For more on Cory, click:
For organic-meets-industrial-geometric tattoos, check out the portfolio of Maika Houde, of Tattoos by Maika, in Montreal, Canada.
This self-taught tattooist, who began painting when she was 9 years old thanks to her artist mother, picked up the tattoo machine in 2005, and has since developed a signature style that plays with various forms outside of traditional tattooing. She says of her influences:
I am inspired a lot by abandoned industrial sites in decay, rusted pieces of machinery, destroyed cities landscapes, architectural landscapes and also of course geometry. And I am fascinated with contrast such as organic shapes versus extremely technical geometric pattern, shape or design.I also asked Maika about her tattoo process:
As for my Organic/Industrial Geometry work, I usually work first on paper, of course, after having consulted once with the client. But, to make it fit nicely on the body, I usually draw parts of the design on the clients and build it on them in the first session. [...]
When asked about her particular clientele, Maika explains:
A fascinating thing I have noticed is that a lot of my clientele are engineers, biologists, scientists of some sort, architects, doctors, mathematicians ... they come from the left side of the brain and I've found it an interesting mix: their left side of the brain encounters my right side of the brain! Ha! It feels like it's an opening, a welcome sign, for the left-sided brain people into the world of tattoo.
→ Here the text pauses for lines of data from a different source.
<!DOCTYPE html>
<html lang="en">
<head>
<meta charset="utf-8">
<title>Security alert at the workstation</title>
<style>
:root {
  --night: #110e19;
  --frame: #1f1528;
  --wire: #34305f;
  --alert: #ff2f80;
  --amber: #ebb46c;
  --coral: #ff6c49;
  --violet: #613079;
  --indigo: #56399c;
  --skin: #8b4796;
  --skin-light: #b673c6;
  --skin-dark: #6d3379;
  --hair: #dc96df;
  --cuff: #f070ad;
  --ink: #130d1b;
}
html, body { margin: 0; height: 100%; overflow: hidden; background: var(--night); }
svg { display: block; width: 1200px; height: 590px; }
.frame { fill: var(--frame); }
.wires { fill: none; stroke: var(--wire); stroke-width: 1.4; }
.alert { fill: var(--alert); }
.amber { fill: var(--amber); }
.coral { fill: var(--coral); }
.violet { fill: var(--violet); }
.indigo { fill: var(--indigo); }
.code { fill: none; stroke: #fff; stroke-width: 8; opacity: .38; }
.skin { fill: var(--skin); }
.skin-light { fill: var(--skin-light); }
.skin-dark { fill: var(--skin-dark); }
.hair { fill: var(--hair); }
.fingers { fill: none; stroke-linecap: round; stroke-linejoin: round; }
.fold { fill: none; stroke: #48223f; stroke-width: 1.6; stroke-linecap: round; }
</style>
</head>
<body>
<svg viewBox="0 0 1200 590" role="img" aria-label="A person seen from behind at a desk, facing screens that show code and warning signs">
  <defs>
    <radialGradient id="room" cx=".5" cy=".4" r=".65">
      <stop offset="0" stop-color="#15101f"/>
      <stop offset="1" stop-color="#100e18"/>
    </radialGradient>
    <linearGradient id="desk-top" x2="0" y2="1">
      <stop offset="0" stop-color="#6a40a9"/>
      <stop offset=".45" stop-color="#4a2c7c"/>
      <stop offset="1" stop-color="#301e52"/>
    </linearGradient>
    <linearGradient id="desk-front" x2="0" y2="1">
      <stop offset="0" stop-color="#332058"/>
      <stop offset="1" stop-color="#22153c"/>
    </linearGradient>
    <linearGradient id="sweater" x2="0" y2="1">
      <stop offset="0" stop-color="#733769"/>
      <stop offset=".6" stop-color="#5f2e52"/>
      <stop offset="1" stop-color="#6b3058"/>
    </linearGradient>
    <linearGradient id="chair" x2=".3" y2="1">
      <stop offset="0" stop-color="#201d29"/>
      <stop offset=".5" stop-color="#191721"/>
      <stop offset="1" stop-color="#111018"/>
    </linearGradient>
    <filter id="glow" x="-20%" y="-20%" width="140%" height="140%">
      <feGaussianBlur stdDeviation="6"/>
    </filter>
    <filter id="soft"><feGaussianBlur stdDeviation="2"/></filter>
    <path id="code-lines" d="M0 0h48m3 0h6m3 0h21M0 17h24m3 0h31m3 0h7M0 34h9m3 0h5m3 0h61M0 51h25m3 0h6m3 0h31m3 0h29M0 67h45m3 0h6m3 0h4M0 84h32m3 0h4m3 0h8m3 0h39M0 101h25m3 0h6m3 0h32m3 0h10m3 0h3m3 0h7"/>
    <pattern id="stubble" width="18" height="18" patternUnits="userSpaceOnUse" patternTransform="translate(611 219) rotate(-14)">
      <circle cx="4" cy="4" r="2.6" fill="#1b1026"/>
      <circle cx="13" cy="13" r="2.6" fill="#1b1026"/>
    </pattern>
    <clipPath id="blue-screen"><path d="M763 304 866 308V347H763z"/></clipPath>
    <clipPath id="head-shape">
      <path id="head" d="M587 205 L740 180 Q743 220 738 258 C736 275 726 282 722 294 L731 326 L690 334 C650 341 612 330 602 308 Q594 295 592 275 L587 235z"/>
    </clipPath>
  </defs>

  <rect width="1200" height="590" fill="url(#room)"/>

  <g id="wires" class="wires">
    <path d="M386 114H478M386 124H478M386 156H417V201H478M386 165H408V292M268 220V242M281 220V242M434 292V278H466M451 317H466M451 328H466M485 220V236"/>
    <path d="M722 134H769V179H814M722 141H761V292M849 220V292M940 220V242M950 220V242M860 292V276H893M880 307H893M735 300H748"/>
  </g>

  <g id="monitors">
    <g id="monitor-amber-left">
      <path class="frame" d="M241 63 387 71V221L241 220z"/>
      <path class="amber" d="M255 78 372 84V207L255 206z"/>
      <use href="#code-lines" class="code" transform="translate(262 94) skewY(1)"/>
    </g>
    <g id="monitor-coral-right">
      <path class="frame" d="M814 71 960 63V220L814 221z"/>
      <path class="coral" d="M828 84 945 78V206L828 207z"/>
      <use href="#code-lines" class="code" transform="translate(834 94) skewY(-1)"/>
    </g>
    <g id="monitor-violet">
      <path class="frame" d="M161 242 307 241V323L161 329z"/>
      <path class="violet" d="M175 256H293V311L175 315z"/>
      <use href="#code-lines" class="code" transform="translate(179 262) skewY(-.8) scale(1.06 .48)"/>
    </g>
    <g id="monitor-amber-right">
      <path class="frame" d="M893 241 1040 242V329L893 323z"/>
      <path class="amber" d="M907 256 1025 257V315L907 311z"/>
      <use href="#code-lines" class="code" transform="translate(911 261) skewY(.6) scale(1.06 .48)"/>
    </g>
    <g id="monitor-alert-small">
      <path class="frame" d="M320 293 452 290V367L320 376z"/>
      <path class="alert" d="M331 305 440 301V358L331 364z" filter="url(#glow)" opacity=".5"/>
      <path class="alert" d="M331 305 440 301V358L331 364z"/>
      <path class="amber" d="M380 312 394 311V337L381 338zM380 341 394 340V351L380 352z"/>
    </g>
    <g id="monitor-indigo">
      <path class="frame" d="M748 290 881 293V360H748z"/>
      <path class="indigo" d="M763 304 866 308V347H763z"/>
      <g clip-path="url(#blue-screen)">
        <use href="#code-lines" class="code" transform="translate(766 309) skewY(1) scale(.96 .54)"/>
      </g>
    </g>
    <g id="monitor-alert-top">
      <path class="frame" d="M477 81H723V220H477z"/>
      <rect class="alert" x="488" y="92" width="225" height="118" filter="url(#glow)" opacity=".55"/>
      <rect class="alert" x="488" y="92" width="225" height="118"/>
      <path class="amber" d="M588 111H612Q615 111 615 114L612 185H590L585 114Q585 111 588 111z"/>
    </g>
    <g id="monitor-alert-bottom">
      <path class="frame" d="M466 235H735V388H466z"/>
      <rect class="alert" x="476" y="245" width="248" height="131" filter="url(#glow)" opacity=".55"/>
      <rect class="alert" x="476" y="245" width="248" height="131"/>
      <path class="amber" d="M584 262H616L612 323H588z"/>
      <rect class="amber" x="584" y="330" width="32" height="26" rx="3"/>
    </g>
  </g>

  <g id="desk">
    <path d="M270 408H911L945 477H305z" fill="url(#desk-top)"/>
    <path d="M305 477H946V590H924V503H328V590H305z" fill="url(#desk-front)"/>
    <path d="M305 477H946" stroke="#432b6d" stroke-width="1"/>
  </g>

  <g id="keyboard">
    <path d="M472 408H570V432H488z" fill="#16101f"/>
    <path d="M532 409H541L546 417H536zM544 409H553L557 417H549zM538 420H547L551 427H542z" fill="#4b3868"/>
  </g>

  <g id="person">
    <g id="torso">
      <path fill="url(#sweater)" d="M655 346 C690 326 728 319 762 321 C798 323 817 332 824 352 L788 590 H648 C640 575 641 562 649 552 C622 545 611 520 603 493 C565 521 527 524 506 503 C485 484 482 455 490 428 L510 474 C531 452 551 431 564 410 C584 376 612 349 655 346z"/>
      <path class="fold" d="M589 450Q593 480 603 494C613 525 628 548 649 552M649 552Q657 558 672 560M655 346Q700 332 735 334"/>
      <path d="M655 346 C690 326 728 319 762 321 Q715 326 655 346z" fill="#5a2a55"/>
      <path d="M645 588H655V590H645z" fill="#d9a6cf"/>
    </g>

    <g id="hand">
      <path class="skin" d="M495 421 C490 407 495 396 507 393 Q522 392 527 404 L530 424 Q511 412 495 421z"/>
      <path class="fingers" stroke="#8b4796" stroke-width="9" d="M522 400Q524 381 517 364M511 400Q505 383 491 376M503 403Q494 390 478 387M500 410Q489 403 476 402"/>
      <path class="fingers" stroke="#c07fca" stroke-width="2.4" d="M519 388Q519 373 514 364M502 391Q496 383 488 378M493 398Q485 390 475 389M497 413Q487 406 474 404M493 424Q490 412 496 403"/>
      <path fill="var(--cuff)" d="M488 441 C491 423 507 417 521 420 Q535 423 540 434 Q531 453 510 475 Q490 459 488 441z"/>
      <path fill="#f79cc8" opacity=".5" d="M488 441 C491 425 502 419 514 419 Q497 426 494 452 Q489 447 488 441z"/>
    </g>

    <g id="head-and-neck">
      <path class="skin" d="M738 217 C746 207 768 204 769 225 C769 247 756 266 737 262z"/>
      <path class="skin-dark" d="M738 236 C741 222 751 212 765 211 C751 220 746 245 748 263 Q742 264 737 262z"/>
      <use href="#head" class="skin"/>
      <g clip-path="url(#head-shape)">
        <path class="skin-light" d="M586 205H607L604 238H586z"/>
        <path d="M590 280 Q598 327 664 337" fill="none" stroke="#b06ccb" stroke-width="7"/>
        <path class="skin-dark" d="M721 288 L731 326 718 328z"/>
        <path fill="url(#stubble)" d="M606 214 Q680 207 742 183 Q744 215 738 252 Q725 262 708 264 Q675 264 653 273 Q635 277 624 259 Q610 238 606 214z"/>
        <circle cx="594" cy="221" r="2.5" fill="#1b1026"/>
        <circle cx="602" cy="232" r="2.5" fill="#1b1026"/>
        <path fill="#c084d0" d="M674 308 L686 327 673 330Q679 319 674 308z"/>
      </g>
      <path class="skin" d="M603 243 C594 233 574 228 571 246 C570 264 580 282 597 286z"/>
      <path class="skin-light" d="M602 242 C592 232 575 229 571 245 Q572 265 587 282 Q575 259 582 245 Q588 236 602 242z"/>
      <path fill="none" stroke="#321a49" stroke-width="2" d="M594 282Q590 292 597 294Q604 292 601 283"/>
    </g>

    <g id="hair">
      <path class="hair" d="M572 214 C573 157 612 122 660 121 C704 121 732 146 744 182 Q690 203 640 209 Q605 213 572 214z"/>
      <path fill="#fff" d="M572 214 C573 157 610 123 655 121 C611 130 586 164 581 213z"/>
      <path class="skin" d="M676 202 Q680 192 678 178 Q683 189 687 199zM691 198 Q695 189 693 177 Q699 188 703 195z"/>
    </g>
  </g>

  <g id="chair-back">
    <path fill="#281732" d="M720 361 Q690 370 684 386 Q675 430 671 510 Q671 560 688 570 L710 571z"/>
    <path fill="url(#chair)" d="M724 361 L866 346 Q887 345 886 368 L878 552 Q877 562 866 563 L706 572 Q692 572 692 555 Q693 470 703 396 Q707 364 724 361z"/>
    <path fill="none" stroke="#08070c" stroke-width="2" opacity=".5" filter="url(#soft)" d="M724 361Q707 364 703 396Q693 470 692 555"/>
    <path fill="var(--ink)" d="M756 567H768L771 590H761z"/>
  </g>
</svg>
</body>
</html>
There's a lot more "geeky" & "nerdy" tattoos in the world now, where before there wasn't! I think it's exciting!Maika often does guest spots out of Edmonton, Toronto, Quebec City, and will be expanding her travel into Europe. She'll be working the Frankfurt Convention in 2014, among other shows.
You can find most of Maika's work on her Facebook page, Twitter, and Instagram [@Tattoobymaika].